of North Carolina
P.O. Box 338
Thomasville, NC 27360
From chemical engineering to Christian service - Baltzell's journey leads to family ministry
January 2, 2013
By J. Blake Ragsdale
Brian Baltzell’s arrival at Broyhill Home in Clyde was a lengthy trek both figuratively and literally. From working with the developmentally disabled on the ski slopes of Utah to serving as a program specialist for Eckerd Camp in Newport, NC, each step brought Baltzell geographically closer to where he serves today.
Working with children and families as Broyhill Home’s newly-appointed Director of Family Work is also a far cry from Baltzell’s career beginnings as a chemical engineer.
“I wanted to do more than help someone else make money by making plastic,” Baltzell explains. He worked for two years before leaving the field to pursue a different path – a vocation. “I just knew I wanted to be a part of ministry.”
Baltzell soon discovered a correlation between his skills as a chemical engineer and his calling to serve others.
“I found an easy link between solving problems on paper to helping others problem-solve relationship challenges,” he says. “I found that I had a strong ability in working with people.”
In 1990, Brian married Lynda and six months later accepted a position at Baptist Children’s Homes (BCH). But his journey did not immediately lead him to BCH’s western campus. Instead, he began on the opposite side of the state at Kennedy Home in Kinston as a social worker and fill-in child care worker.
“I enjoyed being involved whether it was with co-workers or clients,” Baltzell says. “When you added in the ministry aspect, it made everything complete.”
During his time in Kinston, Baltzell obtained a degree in biblical counseling so that he could work with hurting families from a perspective firmly grounded in his Christian faith.
“Being able to form a relationship with people where they know that you care opens the door to discussing faith with them,” he says. “What you share with others is always going to have limited value if it does not include Jesus.”

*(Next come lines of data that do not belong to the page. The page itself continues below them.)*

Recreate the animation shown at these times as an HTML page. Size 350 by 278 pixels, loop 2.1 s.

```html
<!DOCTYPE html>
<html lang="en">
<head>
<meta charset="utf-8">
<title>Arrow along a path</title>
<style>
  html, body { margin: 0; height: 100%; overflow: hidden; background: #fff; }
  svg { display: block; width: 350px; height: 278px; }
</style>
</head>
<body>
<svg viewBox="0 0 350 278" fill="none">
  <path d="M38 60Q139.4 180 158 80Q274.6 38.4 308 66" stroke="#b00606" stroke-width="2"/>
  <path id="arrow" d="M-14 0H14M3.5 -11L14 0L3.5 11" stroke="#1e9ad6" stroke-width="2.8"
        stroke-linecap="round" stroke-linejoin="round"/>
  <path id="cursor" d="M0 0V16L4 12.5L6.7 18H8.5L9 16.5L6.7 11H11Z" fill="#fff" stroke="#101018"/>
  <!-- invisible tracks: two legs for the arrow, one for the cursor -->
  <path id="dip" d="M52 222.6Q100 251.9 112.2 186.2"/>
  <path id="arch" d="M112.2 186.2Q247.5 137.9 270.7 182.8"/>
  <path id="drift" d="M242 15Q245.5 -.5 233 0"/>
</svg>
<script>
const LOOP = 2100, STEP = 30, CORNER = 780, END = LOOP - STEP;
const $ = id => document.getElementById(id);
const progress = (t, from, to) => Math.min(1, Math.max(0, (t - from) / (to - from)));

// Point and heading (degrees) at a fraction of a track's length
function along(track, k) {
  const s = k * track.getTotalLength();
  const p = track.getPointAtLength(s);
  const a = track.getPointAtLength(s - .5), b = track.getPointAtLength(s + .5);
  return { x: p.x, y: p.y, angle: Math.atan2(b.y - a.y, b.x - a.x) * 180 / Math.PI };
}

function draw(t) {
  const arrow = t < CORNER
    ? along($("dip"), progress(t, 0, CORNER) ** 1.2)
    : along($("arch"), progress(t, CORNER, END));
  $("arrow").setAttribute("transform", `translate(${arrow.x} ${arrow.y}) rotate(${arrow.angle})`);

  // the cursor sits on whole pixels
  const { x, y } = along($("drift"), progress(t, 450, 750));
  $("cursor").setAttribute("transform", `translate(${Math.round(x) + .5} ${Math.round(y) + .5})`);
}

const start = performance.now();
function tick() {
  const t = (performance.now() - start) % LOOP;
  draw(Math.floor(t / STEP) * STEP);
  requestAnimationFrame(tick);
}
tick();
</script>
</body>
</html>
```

Baltzell moved to Broyhill Home in 1994 where he worked directly with children and families as a case manager. When a child came to live at Broyhill Home, Baltzell worked with the entire family to help them identify and overcome the problems they faced.
“We have a terrific program, but it has to be more than that,” Baltzell explains. “It has to meet the family’s need no matter what it may be.”
Baltzell says it can take months working with a family to identify issues. The needs are not always immediately apparent.
“You go on that journey with them until they are able to tell you what their needs really are,” Baltzell explains. “I don’t see it as me having the answer. I used to have more confidence in myself, and now I have more confidence in God.”
Baltzell discovered that helping those who turn to BCH for help is just as much about his own learning experience. “God speaks to us in each situation. If I’m not learning something or hearing from God, then I’ve lost that aspect that makes us a ministry.”
Baltzell is approaching his 23rd year at Baptist Children’s Homes. In his new position, he realizes his personal journey is far from complete.
“Going forward, I want to be sure that I’m always supporting our people who serve here,” Baltzell says. “I want what we do to be meaningful to those we serve so that it leads people to Christ. Our desire is for them to see God for themselves.”